Have you ever pondered the dangers of reading the Bible? Perhaps booksellers should provide consumer warning labels that read: "Be careful, reading this book may change you and your worldview forever." If Christians are correct, we encounter God's infinite power every time we read scripture:
"All scripture is inspired by God and is useful for teaching, for reproof, for correction, and for training in righteousness" (2 Timothy 3:16 NRSV).
Should we be surprised, then, that as we ask difficult questions, God's spirit gives us new ideas and new direction? And should it astonish us that Christians often arrive at different conclusions on matters considered "orthodox" by previous generations? There are many examples of this, but here are a few.
The Copernicus Reform: For centuries, Christians believed that all heavenly bodies revolved around the earth. We now know that earth and its planets revolve around the sun. Under the Copernicus reform, the church was forced to retract senseless dogma regarding the orbit of the planets and recognize that the essentials of Christian faith are not compromised by scientific inquiry. Through this challenge, the church was freed to pursue scientific inquiry as God-given and integral to God's purposes for humanity. Scientific discovery not only advances the well-being of human existence, but also assures us that all truth is God's truth.
The Protestant Reform: As a system of indulgences sold by the church had overshadowed the doctrine of the atonement, theologians throughout Britain and Europe (especially Martin Luther in Germany) demanded that the church embrace Christ's completed work on Calvary as the only path to salvation and as integral to biblical revelation and Christian faith.

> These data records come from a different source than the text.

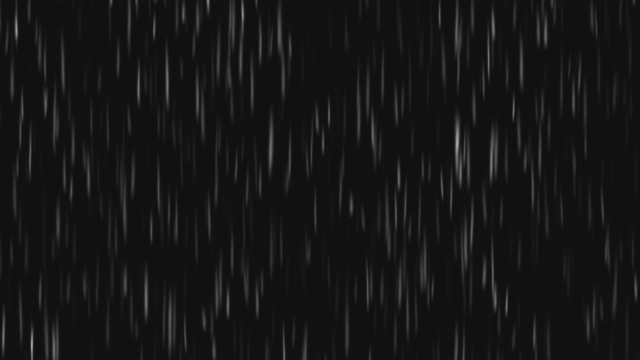
Reproduce this texture procedurally as a WebGL 2 fragment shader.

```glsl
#version 300 es
precision highp float;
// Fine pale rain streaks falling almost vertically over a near-black ground.

#define GROUND 0.067
#define LAYERS 4
#define CELL vec2(0.040, 0.30)
#define STREAK_SIGMA 0.0027
#define LENGTH_MIN 0.09
#define LENGTH_MAX 0.25
#define PEAK 0.33
#define FAINTNESS 2.4
#define LEAN 0.012
#define WOBBLE 0.0016
#define CLUMP_SCALE 3.2
#define CLUMPING 0.9

uniform vec2 u_resolution;
out vec4 fragColor;

vec4 hash4(vec3 p) {
    vec4 q = fract(p.xyzx * vec4(0.1031, 0.1030, 0.0973, 0.1099));
    q += dot(q, q.wzxy + 33.33);
    return fract((q.xxyz + q.yzzw) * q.zywx);
}

float gradientDot(vec2 corner, vec2 offset) {
    float angle = 6.28318 * hash4(vec3(corner, 71.0)).x;
    return dot(vec2(cos(angle), sin(angle)), offset);
}

float gradientNoise(vec2 p) {
    vec2 i = floor(p), f = p - i;
    vec2 u = f * f * f * (f * (f * 6.0 - 15.0) + 10.0);
    vec2 e = vec2(1.0, 0.0);
    float low = mix(gradientDot(i, f), gradientDot(i + e, f - e), u.x);
    float high = mix(gradientDot(i + e.yx, f - e.yx), gradientDot(i + e.xx, f - e.xx), u.x);
    return mix(low, high, u.y);
}

// One streak per cell; every column slides vertically by its own amount.
float streakLayer(vec2 p, float layer) {
    vec4 shift = hash4(vec3(7.0, 3.0, layer + 11.0));
    p.x += shift.x * CELL.x;
    float column = floor(p.x / CELL.x);
    p.y += hash4(vec3(column, 5.0, layer + 31.0)).y * CELL.y;
    float row = floor(p.y / CELL.y);
    vec2 local = p - vec2(column, row) * CELL;

    vec4 place = hash4(vec3(column, row, layer + 1.0));
    vec4 look = hash4(vec3(column, row, layer + 53.0));
    float len = mix(LENGTH_MIN, LENGTH_MAX, place.x);
    float bottom = place.y * (CELL.y - len);
    float center = mix(0.25, 0.75, place.z) * CELL.x;

    // Slow fade-in from the top, quicker end at the bottom
    float fall = 1.0 - (local.y - bottom) / len;
    float body = smoothstep(0.0, 0.62, fall) * (1.0 - smoothstep(0.66, 1.0, fall));

    // Soft cross-section with a slight lean
    float dx = local.x - center - (look.x - 0.5) * LEAN * (fall - 0.5);
    float sigma = STREAK_SIGMA * mix(0.75, 1.25, look.y);
    float section = exp(-0.5 * dx * dx / (sigma * sigma));

    // Uneven brightness, gathered into loose groups
    vec2 middle = vec2(column, row) * CELL + vec2(center, bottom + 0.5 * len);
    float clump = 1.0 + CLUMPING * gradientNoise(middle * CLUMP_SCALE);
    return PEAK * pow(place.w, FAINTNESS) * clump * body * section;
}

void main() {
    vec2 p = gl_FragCoord.xy / u_resolution.y;
    p.x += WOBBLE * gradientNoise(p * vec2(26.0, 14.0));

    float light = GROUND;
    for (int i = 0; i < LAYERS; i++) {
        light += streakLayer(p, float(i) * 3.0);
    }
    fragColor = vec4(vec3(min(light, 1.0)), 1.0);
}
```
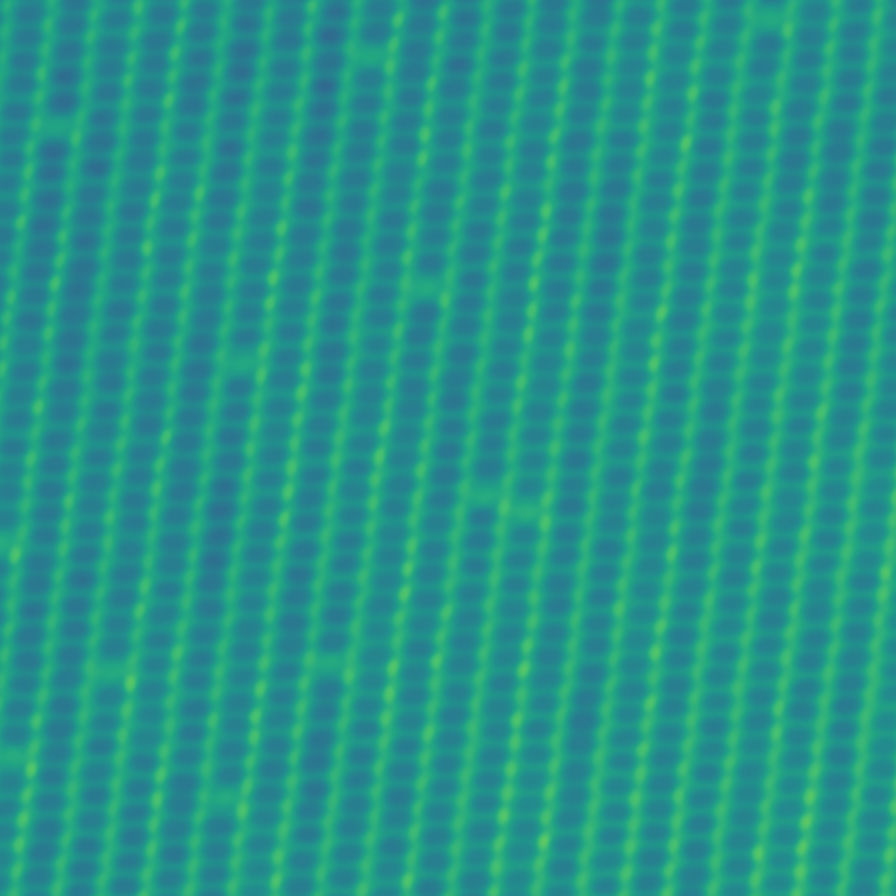
A WebGL 1 fragment shader for this pattern:

```glsl
precision highp float;
uniform vec2 u_resolution;

const float COLUMNS = 20.58;
const float ROWS = 36.4;
const float SLANT = 0.141;
const float ROW_SHIFT = 0.28;

float hash(vec2 p) {
  return fract(sin(dot(p, vec2(27.17, 91.73))) * 4375.85);
}

// Slow variation in the range -1 to 1
float layeredSines(vec2 p) {
  return 0.5 * sin(p.x * 1.7 + p.y * 0.9)
       + 0.3 * sin(p.y * 2.3 - p.x * 3.1 + 1.3)
       + 0.2 * sin(p.x * 5.3 + p.y * 3.7 + 4.1);
}

float softEllipse(vec2 offset, vec2 radius) {
  vec2 q = offset / radius;
  float d = dot(q, q);
  return exp(-d * sqrt(d));
}

float groove(float dx, float halfWidth) {
  float q = dx * dx / (halfWidth * halfWidth);
  return exp(-q * q);
}

// Blue to teal to yellow-green
vec3 heightColor(float h) {
  vec3 c = mix(vec3(0.19, 0.41, 0.56), vec3(0.16, 0.48, 0.56), smoothstep(0.34, 0.41, h));
  c = mix(c, vec3(0.13, 0.56, 0.55), clamp((h - 0.41) / 0.09, 0.0, 1.0));
  c = mix(c, vec3(0.13, 0.65, 0.51), clamp((h - 0.50) / 0.09, 0.0, 1.0));
  c = mix(c, vec3(0.27, 0.75, 0.44), clamp((h - 0.59) / 0.11, 0.0, 1.0));
  return mix(c, vec3(0.48, 0.82, 0.32), clamp((h - 0.70) / 0.10, 0.0, 1.0));
}

// Relief of one lattice site: a pit and a bright node on its right flank
float siteRelief(vec2 offset, vec2 id) {
  float size = 0.93 + 0.18 * hash(id + 3.1);
  float trend = layeredSines(vec2(id.x * 2.4, id.y * 0.16));
  float missing = step(0.989, hash(id + 7.7));
  float depth = 0.115 + 0.025 * trend + 0.03 * (hash(id + 11.3) - 0.5);
  vec2 radius = vec2(0.36, 0.40 + 0.05 * max(trend, 0.0)) * size;
  float pit = softEllipse(offset, radius) * mix(depth, -0.075, missing);

  float glow = 0.035 + 0.08 * hash(id + 17.9) * smoothstep(-0.5, 0.6, -trend);
  float node = softEllipse(offset - vec2(0.43, 0.5), vec2(0.15, 0.36));
  return node * (glow + 0.05 * missing) - pit;
}

// Sum of the sites and grooves around a point
float latticeRelief(vec2 p) {
  float down = 1.0 - p.y;
  float u = COLUMNS * (p.x + SLANT * down) + 0.25;
  float nearest = floor(u + 0.5);
  float relief = 0.0;
  for (int i = -1; i <= 1; i++) {
    float column = nearest + float(i);
    float dx = u - column;
    float phase = ROW_SHIFT * column + 0.24 + 0.24 * (hash(vec2(column, 5.0)) - 0.5);
    float v = ROWS * down + phase;
    float row = floor(v + 0.5);
    relief -= groove(dx, 0.36) * (0.085 + 0.015 * layeredSines(vec2(column * 1.9, v * 0.2)));
    for (int j = -1; j <= 1; j++) {
      vec2 id = vec2(column, row + float(j));
      vec2 jitter = vec2(0.07, 0.16) * (vec2(hash(id), hash(id + 23.5)) - 0.5);
      relief += siteRelief(vec2(dx, v - id.y) - jitter, id);
    }
  }
  return relief;
}

void main() {
  vec2 p = gl_FragCoord.xy / u_resolution;

  // Gentle scan wobble
  vec2 wobble = 0.0012 * vec2(layeredSines(p.yx * 23.0), layeredSines(p * 29.0));
  float h = 0.618 + latticeRelief(p + wobble);

  // Broad tilt and fine mottling
  h += 0.035 * (p.x - p.y) + 0.008 * layeredSines(p * 7.0);
  h += 0.007 * layeredSines(p * vec2(90.0, 130.0));

  gl_FragColor = vec4(heightColor(h), 1.0);
}
```
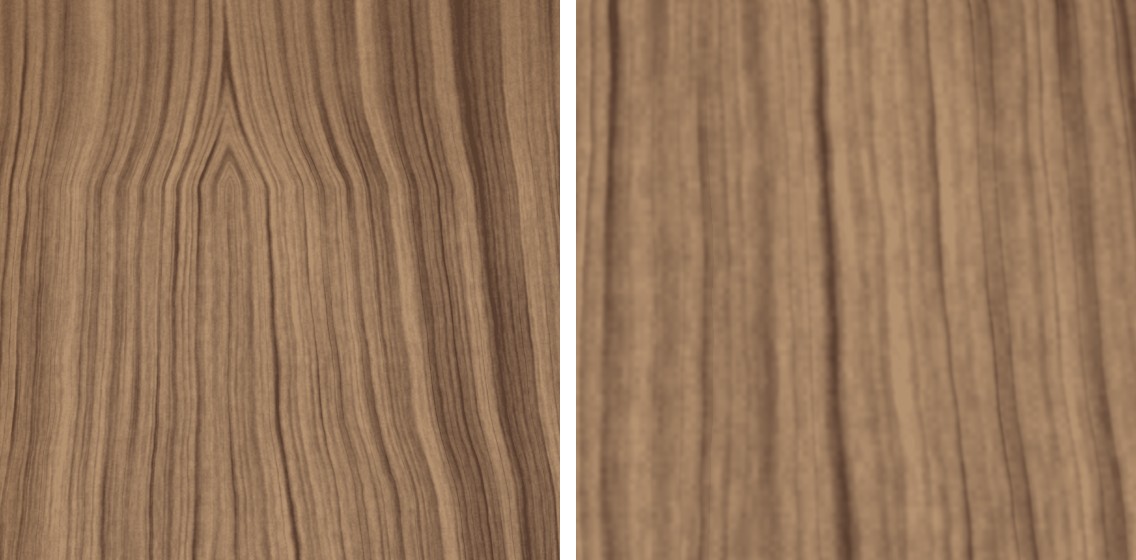
Left: the whole. Right: its middle third, enlarged.
A Shadertoy shader for this texture:

```glsl
// Walnut veneer: near-vertical grain that parts around a pointed arch.
// The canvas is warped into a coordinate across the growth rings, then
// cellular veins, broad colour zones and fine fibres are laid along it.

float hash(vec2 p) {
    return fract(sin(dot(p, vec2(12.99, 78.23))) * 43758.5);
}

float noise(vec2 p) {
    vec2 cell = floor(p), f = fract(p);
    f = f * f * (3.0 - 2.0 * f);
    return mix(mix(hash(cell), hash(cell + vec2(1, 0)), f.x),
               mix(hash(cell + vec2(0, 1)), hash(cell + vec2(1, 1)), f.x), f.y);
}

// Flat-topped bump across the rings
float zone(float ring, float centre, float halfWidth) {
    float d = (ring - centre) / halfWidth;
    return exp(-d * d * d * d);
}

// One-dimensional cellular noise: a dark vein per cell, sharp on one flank
float veins(float ring, float count, float soft, float seed) {
    float p = ring * count, id = floor(p), dark = 0.0;
    for (float i = -1.0; i <= 1.0; i++) {
        float cell = id + i;
        float chance = hash(vec2(cell, seed));
        float d = p - cell - 0.2 - 0.6 * hash(vec2(cell, seed + 3.0));
        float width = mix(0.06, 0.19, chance * chance);
        if (d * (ring - 0.41) < 0.0) width *= 1.9;
        float blurred = length(vec2(width, soft * count));
        float strength = 0.35 + 0.65 * hash(vec2(cell, seed + 7.0));
        dark = max(dark, strength * width / blurred * exp(-d * d / (blurred * blurred)));
    }
    return dark;
}

// Lightness of the wood at a ring coordinate and height
float grain(float ring, float y) {
    float soft = 0.0006 + 0.0024 * smoothstep(0.68, 1.0, y);
    float sharp = 1.0 - 0.6 * smoothstep(0.65, 1.0, y);
    float fade = 0.5 + 0.75 * noise(vec2(ring * 60.0, y * 7.0));

    float darkZones = zone(ring, 0.763, 0.042) + zone(ring, 0.885, 0.036)
                    + 0.7 * zone(ring, 0.085, 0.028) + 0.5 * zone(ring, 0.675, 0.014);
    float lightZones = zone(ring, 0.134, 0.015) + zone(ring, 0.709, 0.015)
                     + zone(ring, 0.938, 0.018) + 0.5 * zone(ring, 0.825, 0.014)
                     + 0.35 * zone(ring, 0.41, 0.05);
    float calm = min(lightZones, 1.0);

    float tone = 0.86 - 0.33 * darkZones + 0.19 * lightZones;
    tone -= 0.75 * veins(ring, 30.0, soft, 1.0) * fade
          * (1.0 - 0.65 * calm - 0.35 * min(darkZones, 1.0));
    tone -= 0.36 * veins(ring, 80.0, soft, 20.0) * fade * (1.0 - 0.5 * calm);
    // A dark pair of rings flanks the heart
    tone -= 0.34 * zone(abs(ring - 0.418), 0.06, 0.0055) * fade;

    // Fibres: broad bands, long streaks, then short pores
    tone += 0.20 * (noise(vec2(ring * 26.0 + 4.0, y * 1.5)) - 0.5);
    tone += 0.16 * (noise(vec2(ring * 80.0 + 9.0, y * 3.0)) - 0.5);
    tone += 0.24 * sharp * (noise(vec2(ring * 230.0, y * 9.0)) - 0.5);
    tone += 0.20 * sharp * (noise(vec2(ring * 300.0, y * 70.0)) - 0.5);
    return tone;
}

void mainImage(out vec4 fragColor, in vec2 fragCoord) {
    vec2 uv = fragCoord / iResolution.xy;
    float x = uv.x, y = uv.y;

    // Grain spreads outward below the arch, with a slight kink low down
    float fall = max(0.68 - y, 0.0);
    fall *= fall / (fall + 0.04) / 0.64;
    float spread = 0.78 * fall + 0.22 * (1.0 - smoothstep(0.10, 0.28, y));
    float side = sin(3.6 * (x - 0.38));
    x -= spread * 0.1 * side * (side < 0.0 ? 0.5 : 1.0);

    // Slow drift from layered sines, then irregular local wobble
    x += 0.0011 * sin(y * 15.0 + x * 23.0) + 0.0005 * sin(y * 43.0 - x * 60.0);
    x += 0.0040 * (noise(vec2(x * 24.0, y * 11.0)) - 0.5);
    x += 0.0016 * (noise(vec2(x * 70.0, y * 45.0)) - 0.5);

    // Above the arch, rings close toward the axis
    float rise = max(y - 0.66, 0.0);
    rise *= rise / (rise + 0.03);
    float closing = 0.072 * (1.0 - exp(-rise / 0.1));
    float d = x - 0.41 + 0.03 * rise;
    float q = sqrt(d * d + 0.0003 * closing) + closing * exp(-5.0 * d * d);

    // Mirror the rings inside the arch, let both flanks differ outside it
    float tone = grain(0.41 + q, y);
    if (d < 0.0) {
        float ownSide = smoothstep(0.035, 0.055, q) * smoothstep(0.0, 0.03, -d);
        ownSide = max(ownSide, 1.0 - smoothstep(0.58, 0.66, y));
        tone = mix(tone, grain(0.41 - q, y), ownSide);
    }

    // Uneven light: dim toward the top and the sides
    tone -= 0.14 * smoothstep(0.55, 1.0, y);
    tone -= 0.12 * smoothstep(0.2, 0.55, abs(uv.x - 0.42));
    tone += 0.08 * (noise(uv * vec2(5.0, 4.0)) - 0.5);

    // Faint cross figure and dust-fine speckle
    tone += 0.06 * (noise(uv * vec2(30.0, 150.0)) - 0.5);
    tone += 0.15 * (noise(uv * 300.0) - 0.5);

    vec3 vein = vec3(0.385, 0.275, 0.210);
    vec3 sapwood = vec3(0.690, 0.555, 0.425);
    vec3 wood = mix(vein, sapwood, clamp(tone, -0.1, 1.05));

    // Warmer at the left edge and in the upper half
    float warmth = 0.5 * (1.0 - smoothstep(0.0, 0.15, uv.x)) + 0.5 * smoothstep(0.4, 1.0, y);
    wood *= mix(vec3(1), vec3(1.01, 0.99, 0.94), warmth);
    fragColor = vec4(wood, 1.0);
}
```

The Abolition Reform: The abolitionists considered anew the scriptural challenge to ascriptivism -- the notion that one's value and sphere of influence was determined by one's ethnicity or class. Discerning the difference between the moral teachings of the Bible and biblical culture, the abolitionists exposed prejudice, self-interest, and a shallow reading of scripture that circumvented the biblical ethic to love one's neighbor as one's self. They embraced a whole-Bible approach to interpreting scripture, insisting that the Bible should be read for its primary emphasis and not its attendant features, as Willard Swartley suggests in Slavery, Sabbath, War and Women.
The Gender Reform: Like the abolitionists, the first-wave feminists (or egalitarians) in the late 1800s argued that the whole of scripture, from Genesis to Revelation, expands rather than limits opportunities for women's service. Christians such as Frances Willard, A.J. Gordon, Fredrick Franson, Katharine Bushnell, Catherine Booth, Sojourner Truth, and others presented a cohesive and comprehensive biblical case that challenged the long-standing view that women are inferior to men and should therefore submit to male authority in church, home, and society. Like the abolitionists, egalitarians developed a whole-Bible approach to interpreting scripture that freed the church from theological and moral error regarding the treatment of women and the stewardship of their God-given gifts. It was their biblical research that guided their activism.
These few examples help us see that throughout its earthly pilgrimage, the church continues to undergo renewal and reform through a vigorous engagement with God by way of scripture. In doing so, the Holy Spirit cleans house in each age, allowing the church to confront its indifference, ignorance, and moral failings. As God prompts the church to examine the biblical texts anew, the Spirit works within scripture, (as Gordon D. Fee points out) leading us, sometimes kicking and screaming, to a better understanding of God's purpose for the church. It is important to observe that this process often leads us to truth that has gone unobserved by the church, as with the case of slavery and also the leadership of women.
Though critics claim that egalitarians do not engage scripture in developing their egalitarian ideas, nothing could be further from the truth, as is shown in our book Global Voices of Biblical Equality. If CBE is about anything, it is about reading and interpreting scripture consistently. We locate our egalitarian ideals in scripture, because we believe the Spirit leads us in the text. Our authors and staff have spilled an ocean of ink to show how scripture teaches that God gifts individuals without regard to gender, ethnicity, or class.
Mimi Haddad is president of Christians for Biblical Equality.
Read more about the rich history of female leadership in the New Testament and in evangelical Christianity in Mimi Haddad's article, Empowered by God, in July's issue of Sojourners.